With global travel disruptions reaching six months, lawful permanent residents (LPRs) and conditional permanent residents (CPRs) who are abroad and cannot currently travel back to the United States due to the Coronavirus Disease 2019 (COVID-19) pandemic are experiencing extended absences from the United States. Absences from the United States between six months to one year by a permanent resident may result in questioning at the time of reentry to the United States by the inspecting officer. Absences from the United States of more than one year can be more problematic. Those LPRs or CPRs who cannot, for whatever reason, return to the United States within the required timeframe may need to secure a “returning resident visa” from a U.S. consulate or embassy abroad.
LPRs or CPRs who have remained outside the United States for longer than one year, or beyond the validity period of a two-year re-entry permit, may require a returning resident visa to re-enter the United States and resume permanent residence. The returning resident visa is intended for LPRs or CPRs who departed the United States with the intention of returning to the United States, and only prolonged their stay outside the country due to circumstances beyond their control.
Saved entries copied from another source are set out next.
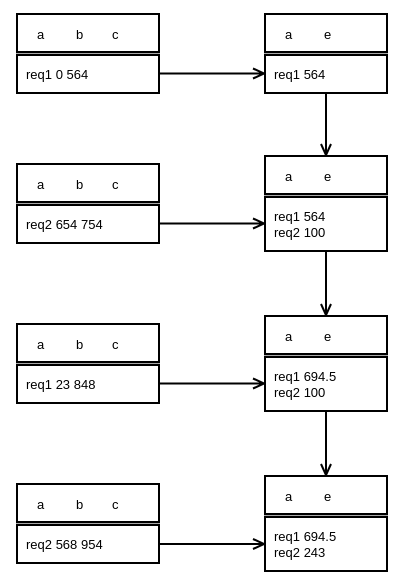
<!DOCTYPE html>
<html lang="en">
<head>
<meta charset="utf-8">
<title>Request aggregation flow</title>
<style>
:root { --ink: #000; --paper: #fff; --seam: #a8a8a8; }
* { box-sizing: border-box; margin: 0; padding: 0; }
html, body { width: 404px; height: 584px; overflow: hidden; background: var(--paper); }
.diagram {
  position: relative; width: 404px; height: 584px; color: var(--ink);
  font: 13px/16px "Liberation Sans", Arial, sans-serif;
}
.arrows { position: absolute; inset: 0; }
.node { position: absolute; display: flex; flex-direction: column; background: var(--seam); gap: 1px; }
.input { left: 16px; width: 144px; height: 81px; }
.state { left: 264px; width: 124px; height: 97px; }
.state.short { height: 81px; }
.columns, .rows { border: 2px solid var(--ink); background: var(--paper); }
.columns { display: grid; grid-template-columns: 39px 36px; grid-auto-flow: column; height: 40px; padding: 12px 0 0 19px; }
.rows { flex: 1; padding: 11px 0 0 8px; white-space: nowrap; }
.step-1 { top: 13px; }
.input.step-2 { top: 163px; }
.input.step-3 { top: 323px; }
.input.step-4 { top: 483px; }
.state.step-2 { top: 155px; }
.state.step-3 { top: 315px; }
.state.step-4 { top: 475px; }
</style>
</head>
<body>
<main class="diagram">
  <svg class="arrows" width="404" height="584" viewBox="0 0 404 584" fill="none" stroke="#000" stroke-width="2" aria-hidden="true">
    <defs>
      <path id="to-state" d="M159 0H264M253 -5L264 0L253 5"/>
      <path id="head-down" d="M-5 -11L0 0L5 -11"/>
    </defs>
    <use href="#to-state" y="73.5"/>
    <use href="#to-state" y="223.5"/>
    <use href="#to-state" y="383.5"/>
    <use href="#to-state" y="544"/>
    <path d="M326 93V154M326 251V314M326 411V474"/>
    <use href="#head-down" x="326" y="155"/>
    <use href="#head-down" x="326" y="315"/>
    <use href="#head-down" x="326" y="475"/>
  </svg>

  <section class="node input step-1">
    <div class="columns"><span>a</span><span>b</span><span>c</span></div>
    <div class="rows"><p>req1 0 564</p></div>
  </section>
  <section class="node state short step-1">
    <div class="columns"><span>a</span><span>e</span></div>
    <div class="rows"><p>req1 564</p></div>
  </section>

  <section class="node input step-2">
    <div class="columns"><span>a</span><span>b</span><span>c</span></div>
    <div class="rows"><p>req2 654 754</p></div>
  </section>
  <section class="node state step-2">
    <div class="columns"><span>a</span><span>e</span></div>
    <div class="rows"><p>req1 564</p><p>req2 100</p></div>
  </section>

  <section class="node input step-3">
    <div class="columns"><span>a</span><span>b</span><span>c</span></div>
    <div class="rows"><p>req1 23 848</p></div>
  </section>
  <section class="node state step-3">
    <div class="columns"><span>a</span><span>e</span></div>
    <div class="rows"><p>req1 694.5</p><p>req2 100</p></div>
  </section>

  <section class="node input step-4">
    <div class="columns"><span>a</span><span>b</span><span>c</span></div>
    <div class="rows"><p>req2 568 954</p></div>
  </section>
  <section class="node state step-4">
    <div class="columns"><span>a</span><span>e</span></div>
    <div class="rows"><p>req1 694.5</p><p>req2 243</p></div>
  </section>
</main>
</body>
</html>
For an LPR or CPR, qualifying reasons for remaining outside the United States for longer than one year or beyond the validity period of a two-year re-entry permit could include, but are not limited to, severe illness, pregnancy, third-party withholding of passport or travel documents, or government restrictions on outbound international travel such as those that may have been caused by the COVID-19 pandemic. Returning resident visa applicants must be able to justify their excessive absence from the United States due to circumstances “beyond their control” while presenting sufficient support for their continuous desire to promptly resume residence in the United States due to strong and continuous financial, employment, family, and social ties to the country.
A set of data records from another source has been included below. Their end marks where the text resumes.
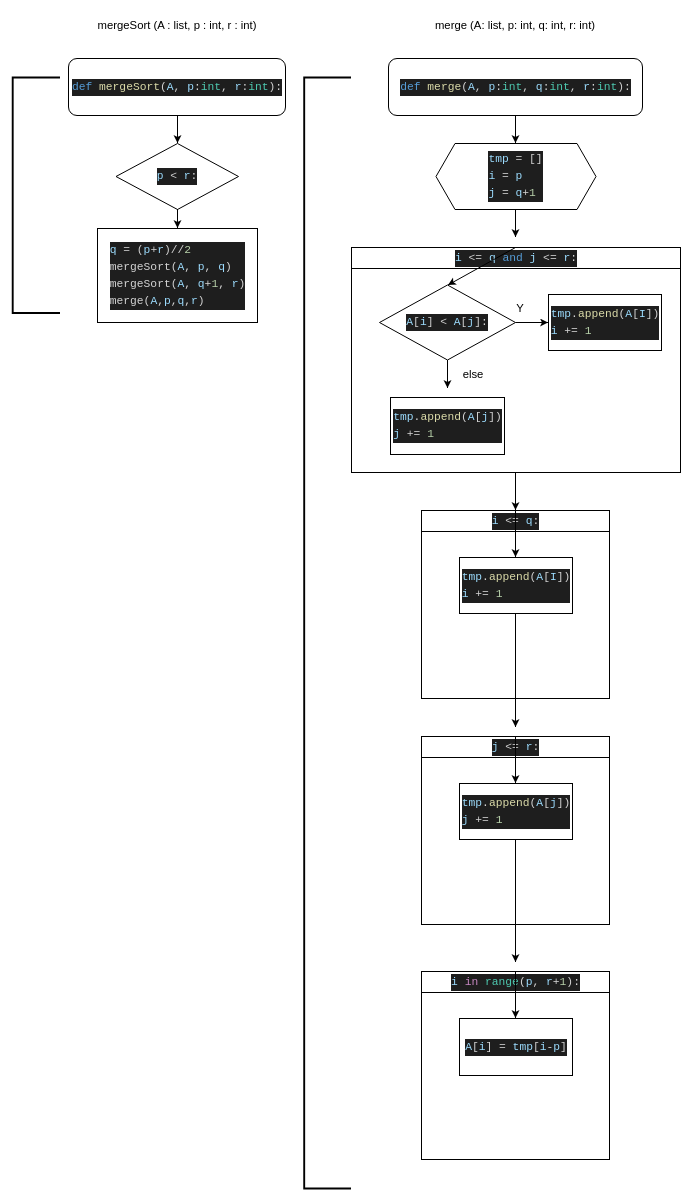
<!DOCTYPE html>
<html lang="en">
<head>
<meta charset="utf-8">
<title>Merge sort flowchart</title>
<style>
:root {
  --paper: #ffffff;
  --ink: #000000;
  --code-bg: #1e1e1e;
  --code-text: #d4d4d4;
  --keyword: #569cd6;
  --function: #dcdcaa;
  --variable: #9cdcfe;
  --type: #4ec9b0;
  --number: #b5cea8;
  --control: #c586c0;
}
* { box-sizing: border-box; margin: 0; }
html, body { width: 692px; height: 1200px; overflow: hidden; background: var(--paper); }
.chart {
  position: relative; width: 692px; height: 1200px; overflow: hidden;
  color: var(--ink); font: 11.3px/14px "Liberation Sans", Arial, sans-serif;
}
.layer { position: absolute; left: 0; top: 0; width: 692px; height: 1200px; fill: none; stroke: var(--ink); }
.node, .loop, .label {
  position: absolute; left: var(--x); top: var(--y); width: var(--w); height: var(--h);
}
.node { display: flex; align-items: center; justify-content: center; }
.label { text-align: center; white-space: nowrap; font-weight: 400; font-size: 11.3px; }
.box { border: 1px solid var(--ink); background: var(--paper); }
.start { border-radius: 9px; }
.loop { border: 1px solid var(--ink); }
.loop-head {
  display: flex; align-items: center; justify-content: center;
  height: 21px; border-bottom: 1px solid var(--ink);
}
pre {
  background: var(--code-bg); color: var(--code-text);
  font: 11.3px/17px "Liberation Mono", monospace;
}
.k { color: var(--keyword); }
.f { color: var(--function); }
.v { color: var(--variable); }
.t { color: var(--type); }
.n { color: var(--number); }
.c { color: var(--control); }
</style>
</head>
<body>
<main class="chart">
  <svg class="layer" viewBox="0 0 692 1200" aria-hidden="true">
    <g stroke-width="1.9">
      <polyline points="60,77.5 12.7,77.5 12.7,313 60,313"/>
      <polyline points="351,77.5 304.2,77.5 304.2,1188.5 351,1188.5"/>
    </g>
    <polygon points="116,176.5 177.5,143.5 238.5,176.5 177.5,209.5"/>
    <polygon points="436,176.5 455,143.5 577,143.5 596,176.5 577,209.5 455,209.5"/>
    <polygon points="379.5,322.5 447.5,285 515.5,322.5 447.5,360"/>
  </svg>

  <section aria-label="mergeSort">
    <h2 class="label" style="--x:77px;--y:18px;--w:200px;--h:14px">mergeSort (A : list, p : int, r : int)</h2>
    <div class="node box start" style="--x:68px;--y:58px;--w:218px;--h:58px">
      <pre><span class="k">def</span> <span class="f">mergeSort</span>(<span class="v">A</span>, <span class="v">p</span>:<span class="t">int</span>, <span class="v">r</span>:<span class="t">int</span>):</pre>
    </div>
    <div class="node decision" style="--x:116px;--y:143px;--w:122px;--h:67px">
      <pre><span class="v">p</span> &lt; <span class="v">r</span>:</pre>
    </div>
    <div class="node box" style="--x:97px;--y:228px;--w:161px;--h:95px">
      <pre><span class="v">q</span> = (<span class="v">p</span>+<span class="v">r</span>)//<span class="n">2</span>
mergeSort(<span class="v">A</span>, <span class="v">p</span>, <span class="v">q</span>)
mergeSort(<span class="v">A</span>, <span class="v">q</span>+<span class="n">1</span>, <span class="v">r</span>)
merge(<span class="v">A</span>,<span class="v">p</span>,<span class="v">q</span>,<span class="v">r</span>)</pre>
    </div>
  </section>

  <section aria-label="merge">
    <h2 class="label" style="--x:415px;--y:18px;--w:200px;--h:14px">merge (A: list, p: int, q: int, r: int)</h2>
    <div class="node box start" style="--x:388px;--y:58px;--w:255px;--h:58px">
      <pre><span class="k">def</span> <span class="f">merge</span>(<span class="v">A</span>, <span class="v">p</span>:<span class="t">int</span>, <span class="v">q</span>:<span class="t">int</span>, <span class="v">r</span>:<span class="t">int</span>):</pre>
    </div>
    <div class="node preparation" style="--x:436px;--y:143px;--w:159px;--h:67px">
      <pre><span class="v">tmp</span> = []
<span class="v">i</span> = <span class="v">p</span>
<span class="v">j</span> = <span class="v">q</span>+<span class="n">1</span></pre>
    </div>

    <div class="loop" style="--x:351px;--y:247px;--w:330px;--h:226px">
      <div class="loop-head"><pre><span class="v">i</span> &lt;= <span class="v">q</span> <span class="k">and</span> <span class="v">j</span> &lt;= <span class="v">r</span>:</pre></div>
    </div>
    <div class="node decision" style="--x:379px;--y:285px;--w:136px;--h:75px">
      <pre><span class="v">A</span>[<span class="v">i</span>] &lt; <span class="v">A</span>[<span class="v">j</span>]:</pre>
    </div>
    <p class="label" style="--x:510px;--y:301px;--w:20px;--h:14px">Y</p>
    <div class="node box" style="--x:548px;--y:294px;--w:114px;--h:57px">
      <pre><span class="v">tmp</span>.<span class="f">append</span>(<span class="v">A</span>[<span class="v">I</span>])
<span class="v">i</span> += <span class="n">1</span></pre>
    </div>
    <p class="label" style="--x:458px;--y:367px;--w:30px;--h:14px">else</p>
    <div class="node box" style="--x:390px;--y:397px;--w:115px;--h:58px">
      <pre><span class="v">tmp</span>.<span class="f">append</span>(<span class="v">A</span>[<span class="v">j</span>])
<span class="v">j</span> += <span class="n">1</span></pre>
    </div>

    <div class="loop" style="--x:421px;--y:510px;--w:189px;--h:189px">
      <div class="loop-head"><pre><span class="v">i</span> &lt;= <span class="v">q</span>:</pre></div>
    </div>
    <div class="node box" style="--x:459px;--y:557px;--w:114px;--h:57px">
      <pre><span class="v">tmp</span>.<span class="f">append</span>(<span class="v">A</span>[<span class="v">I</span>])
<span class="v">i</span> += <span class="n">1</span></pre>
    </div>

    <div class="loop" style="--x:421px;--y:736px;--w:189px;--h:189px">
      <div class="loop-head"><pre><span class="v">j</span> &lt;= <span class="v">r</span>:</pre></div>
    </div>
    <div class="node box" style="--x:459px;--y:783px;--w:114px;--h:57px">
      <pre><span class="v">tmp</span>.<span class="f">append</span>(<span class="v">A</span>[<span class="v">j</span>])
<span class="v">j</span> += <span class="n">1</span></pre>
    </div>

    <div class="loop" style="--x:421px;--y:971px;--w:189px;--h:189px">
      <div class="loop-head"><pre><span class="v">i</span> <span class="c">in</span> <span class="t">range</span>(<span class="v">p</span>, <span class="v">r</span>+<span class="n">1</span>):</pre></div>
    </div>
    <div class="node box" style="--x:459px;--y:1018px;--w:114px;--h:58px">
      <pre><span class="v">A</span>[<span class="v">i</span>] = <span class="v">tmp</span>[<span class="v">i</span>-<span class="v">p</span>]</pre>
    </div>
  </section>

  <svg class="layer" viewBox="0 0 692 1200" aria-hidden="true">
    <defs>
      <marker id="arrowhead" markerUnits="userSpaceOnUse" markerWidth="9" markerHeight="9" refX="8" refY="4" orient="auto">
        <polygon points="8,4 0,0 2,4 0,8" fill="#000000" stroke="none"/>
      </marker>
    </defs>
    <g marker-end="url(#arrowhead)">
      <line x1="177.5" y1="115" x2="177.5" y2="143"/>
      <line x1="177.5" y1="209" x2="177.5" y2="228"/>
      <line x1="515.5" y1="115" x2="515.5" y2="143"/>
      <line x1="515.5" y1="209" x2="515.5" y2="237"/>
      <line x1="515.5" y1="247.5" x2="448" y2="285"/>
      <line x1="515.5" y1="322.5" x2="548" y2="322.5"/>
      <line x1="447.5" y1="360" x2="447.5" y2="388"/>
      <line x1="515.5" y1="473" x2="515.5" y2="510"/>
      <line x1="515.5" y1="510" x2="515.5" y2="557"/>
      <line x1="515.5" y1="614" x2="515.5" y2="727"/>
      <line x1="515.5" y1="736" x2="515.5" y2="783"/>
      <line x1="515.5" y1="840" x2="515.5" y2="962"/>
      <line x1="515.5" y1="971" x2="515.5" y2="1018"/>
    </g>
  </svg>
</main>
</body>
</html>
LPRs or CPRs abroad with the possibility of remaining outside the United States for longer than one year, or beyond the validity period of a two-year re-entry permit, should be cognizant of the requirement of maintaining and being able to document continuous financial, employment, family and social ties to the United States. Such documents could include copies of U.S. income tax returns, property ownership documentation, employment documentation, and evidence of family and social ties, among other relevant documentation. This documentation will potentially establish that the original intent of the trip was temporary in nature. Due to the infrequent availability of appointment dates as U.S. consulates and embassies worldwide gradually resume routine services following initial closures due to COVID-19, returning resident visa applicants are encouraged to plan their applications sooner rather than later to avoid prolonging their stays abroad even further throughout the application process, which is substantively similar to that of other immigrant visa applications and also requires a medical examination.
*Special thanks to Chris Costa for his valuable assistance with this GT blog post.